The world is positively abuzz with interior design trends touting the next big design cue with which to curate that perfect sanctuary within our homes. We’ve gotten all snug and cozy with the Danish concept of hygge, only to turn our attention to being content with not too much but not too little with Sweden’s lagom, but not before trying our hand at a deft meld of Scandinavian functionality and Japanese rustic minimalism Japandi-style. And the various of-the-moment living trend iterations and hybrids go on…
Though the latest lifestyle concept to come to the fore has a decidedly different driver, which sets it apart from its in-vogue forebears in taking a mindful approach to interiors that is tethered to helping us lead a more meaningful life connected with our passions and purpose; delving perhaps a little deeper than the promise of warm fireside fuzzies with a curly Mongolian goat hide and a steaming mug of cocoa in hand.
More of a time-honoured philosophy than a trend, this is the Japanese ikigai (ee-key-guy). Similar to hygge and lagom, ikigai, which combines the Japanese words iki, meaning “life” and gai meaning “value”, has no direct English equivalent. It can be approximated, however, as meaning our “reason for being”. In other words, our ikigai is what fulfills us and gives us purpose – it is what gets us up in the morning.
The concept can be further explained in the words of Tim Tamashiro, author of How to Ikigai: Lessons for Finding Happiness and Living Your Life’s Purpose, as “a map that can help lead you to a more meaningful life”. Finding your ikigai can be summed up as doing what you love, doing what you are good at, doing what the world needs, and doing what you can be rewarded for. While the world might not need that shaggy macrame wall-hanging project that you rejoice in, and which leads you to more “you”, it’s ultimately about focusing on what ideas, endeavours or purpose becomes your “centre” and in turn, your ikigai.
How can this idea manifest in the interior design of a space? According to Tim Tamashiro, the philosophy of ikigai is about mindfulness, and attention to beauty and functionality. It’s also about following your bliss but in a way that brings actionable results. Steve Jobs would probably want to put his two cents in here, having once said, “Design is not just what it looks like and feels like. Design is how it works.”
The kitchen is a great example of how to infuse ikigai into a space. If you are a foodie, and love cooking and entertaining, the focus will be on making your kitchen user-friendly, intimate, and inviting, as well as versatile enough to cater for dining, being the culinary heart of the home. For example, a movable kitchen island could be customised to convert into a dining table when required. If you are an extroverted, adventurous cook, vibrant colours that spark creativity might be the go; alternatively, if you are wanting a more relaxed, calming vibe for family and entertaining guests, you might use cooler or darker tones as your go-to palette. The use of natural materials such as wood for counters and backsplash can also help a space to feel warm, comfortable, and casual. This, combined with a dark shade of paint is the perfect recipe for an atmosphere that is intimate and cosy, such as an inky shade of blue, which depending on the light can transform from a deep blue to looking close to black. In considering darker hues, it is important to consider the undertones as well, as they can fundamentally affect the look of a room; they can be hidden under the main mass-tone and might only be visible under a certain light or angles.

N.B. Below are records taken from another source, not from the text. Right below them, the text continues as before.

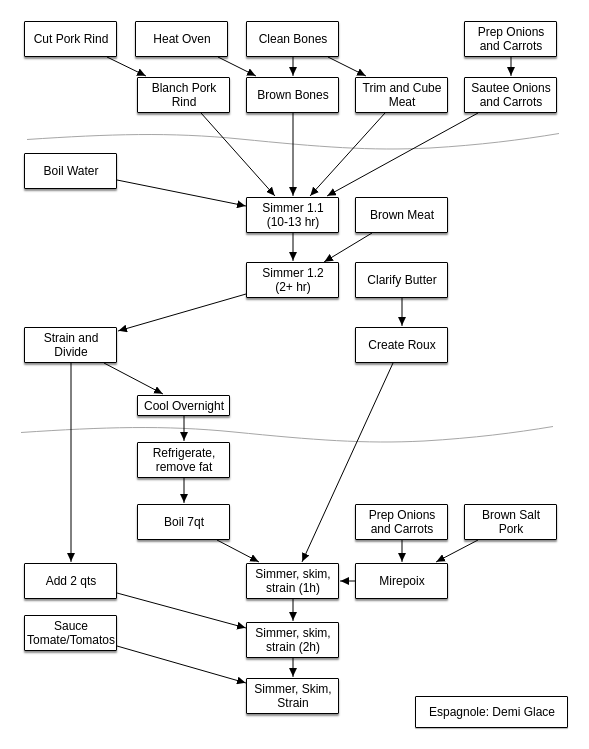
<!DOCTYPE html>
<html lang="en">
<head>
<meta charset="utf-8">
<title>Espagnole: Demi Glace</title>
<style>
:root {
  --paper: #fff;
  --ink: #000;
  --divider: #a6a6a6;
  --shadow: rgba(0, 0, 0, .45);
  --shadow-light: rgba(0, 0, 0, .3);
}
* { box-sizing: border-box; }
html, body { margin: 0; overflow: hidden; background: var(--paper); }
.flowchart {
  position: relative;
  width: 589px;
  height: 749px;
  overflow: hidden;
  background: var(--paper);
  color: var(--ink);
  font: 12px/14px "Liberation Sans", Arial, sans-serif;
}
.connectors { position: absolute; inset: 0; display: block; }
.arrows { stroke: var(--ink); stroke-width: 1; }
.arrows line { marker-end: url(#arrowhead); }
.dividers { fill: none; stroke: var(--divider); stroke-width: 1; }
.step {
  position: absolute;
  left: var(--x);
  top: var(--y);
  width: 93px;
  height: 36px;
  padding-left: 1px;
  display: flex;
  align-items: center;
  justify-content: center;
  text-align: center;
  white-space: nowrap;
  background: var(--paper);
  border: 1px solid var(--ink);
  border-radius: 1px;
  box-shadow: 0 2px 2px var(--shadow);
}
.step.short { height: 21px; padding-top: 1px; }
.step.title { width: 153px; height: 32px; box-shadow: 0 1px 1px var(--shadow-light); }
</style>
</head>
<body>
<main class="flowchart">
  <svg class="connectors" width="589" height="749" viewBox="0 0 589 749" aria-hidden="true">
    <defs>
      <marker id="arrowhead" markerUnits="userSpaceOnUse" markerWidth="10" markerHeight="8" refX="9" refY="4" orient="auto">
        <polygon points="0,0 8.5,4 0,8"/>
      </marker>
    </defs>
    <g class="dividers">
      <path d="M27 139.500C110 134 170 132 240 139C320 147 370 151 430 148C480 145 520 140 559 133.500"/>
      <path d="M21 432.500C104 427 164 425 234 432C314 440 364 444 424 441C474 438 514 433 553 426.500"/>
    </g>
    <g class="arrows">
      <line x1="107" y1="57" x2="146" y2="76"/>
      <line x1="218" y1="57" x2="256" y2="76"/>
      <line x1="293" y1="57" x2="293" y2="76"/>
      <line x1="328" y1="57" x2="366" y2="76"/>
      <line x1="511" y1="57" x2="511" y2="76"/>
      <line x1="201" y1="113" x2="275" y2="196"/>
      <line x1="293" y1="113" x2="293" y2="196"/>
      <line x1="385" y1="113" x2="310" y2="196"/>
      <line x1="478" y1="113" x2="327" y2="196"/>
      <line x1="117" y1="180" x2="246" y2="206"/>
      <line x1="293" y1="233" x2="293" y2="261"/>
      <line x1="372" y1="233" x2="324" y2="262"/>
      <line x1="246" y1="294" x2="118" y2="331"/>
      <line x1="402" y1="298" x2="402" y2="326"/>
      <line x1="71" y1="363" x2="71" y2="562"/>
      <line x1="104" y1="363" x2="163" y2="394"/>
      <line x1="184" y1="416" x2="184" y2="441"/>
      <line x1="184" y1="478" x2="184" y2="503"/>
      <line x1="393" y1="363" x2="302" y2="562"/>
      <line x1="217" y1="540" x2="259" y2="562"/>
      <line x1="402" y1="540" x2="402" y2="562"/>
      <line x1="478" y1="540" x2="436" y2="562"/>
      <line x1="355" y1="581" x2="340" y2="581"/>
      <line x1="293" y1="599" x2="293" y2="621"/>
      <line x1="117" y1="593" x2="246" y2="628"/>
      <line x1="117" y1="646" x2="246" y2="683"/>
      <line x1="293" y1="658" x2="293" y2="677"/>
    </g>
  </svg>

  <div class="step" style="--x:24px;--y:21px">Cut Pork Rind</div>
  <div class="step" style="--x:135px;--y:21px">Heat Oven</div>
  <div class="step" style="--x:246px;--y:21px">Clean Bones</div>
  <div class="step" style="--x:464px;--y:21px">Prep Onions<br>and Carrots</div>

  <div class="step" style="--x:137px;--y:77px">Blanch Pork<br>Rind</div>
  <div class="step" style="--x:246px;--y:77px">Brown Bones</div>
  <div class="step" style="--x:355px;--y:77px">Trim and Cube<br>Meat</div>
  <div class="step" style="--x:464px;--y:77px">Sautee Onions<br>and Carrots</div>

  <div class="step" style="--x:24px;--y:153px">Boil Water</div>
  <div class="step" style="--x:246px;--y:197px">Simmer 1.1<br>(10-13 hr)</div>
  <div class="step" style="--x:355px;--y:197px">Brown Meat</div>
  <div class="step" style="--x:246px;--y:262px">Simmer 1.2<br>(2+ hr)</div>
  <div class="step" style="--x:355px;--y:262px">Clarify Butter</div>
  <div class="step" style="--x:24px;--y:327px">Strain and<br>Divide</div>
  <div class="step" style="--x:355px;--y:327px">Create Roux</div>

  <div class="step short" style="--x:137px;--y:395px">Cool Overnight</div>
  <div class="step" style="--x:137px;--y:442px">Refrigerate,<br>remove fat</div>
  <div class="step" style="--x:137px;--y:504px">Boil 7qt</div>
  <div class="step" style="--x:355px;--y:504px">Prep Onions<br>and Carrots</div>
  <div class="step" style="--x:464px;--y:504px">Brown Salt<br>Pork</div>

  <div class="step" style="--x:24px;--y:563px">Add 2 qts</div>
  <div class="step" style="--x:246px;--y:563px">Simmer, skim,<br>strain (1h)</div>
  <div class="step" style="--x:355px;--y:563px">Mirepoix</div>
  <div class="step" style="--x:24px;--y:615px">Sauce<br>Tomate/Tomatos</div>
  <div class="step" style="--x:246px;--y:622px">Simmer, skim,<br>strain (2h)</div>
  <div class="step" style="--x:246px;--y:678px">Simmer, Skim,<br>Strain</div>

  <div class="step title" style="--x:415px;--y:696px">Espagnole: Demi Glace</div>
</main>
</body>
</html>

Ultimately, ikigai is about tapping into and incorporating elements of, your passion into a space. It is all about letting your personality and purpose do the talking with your interior designing, and combining it with beauty and function so that your living spaces can also become a vehicle for encouraging you to pursue your passion. If you are an artist or avid collector of ceramics, artwork, or vintage knick-knacks, add these and other objects of sentimental, nostalgic or heirloom value to your space. Though the key is in exercising some restraint on this front to avoid clutter and in turn, your living space creating unwanted distraction and stress, as opposed to inducing creativity, positivity and calm.
The plethora of interior design trends that have come onto the scene over the years have tended to focus on design obsessed with the need for our home to be an escape from the daily stresses of modern life but the significance of ikigai is that in focusing on our own personal direction and purpose in life to uncover the unique potential of your living space, the time-honoured Japanese ideology has the capacity to initiate a move away from this singular need for “refuge” with comes with the all too popular need for fresh white walls, neutral colourways, and minimal furnishings. Instead, ikigai encourages inhabitants to invite a wider spectrum of elements including colour to inspire creativity, quality furnishings that are functional but enjoyable, and decorative pieces that connect you both conceptually and aesthetically to your passion. Something that will never go out of style.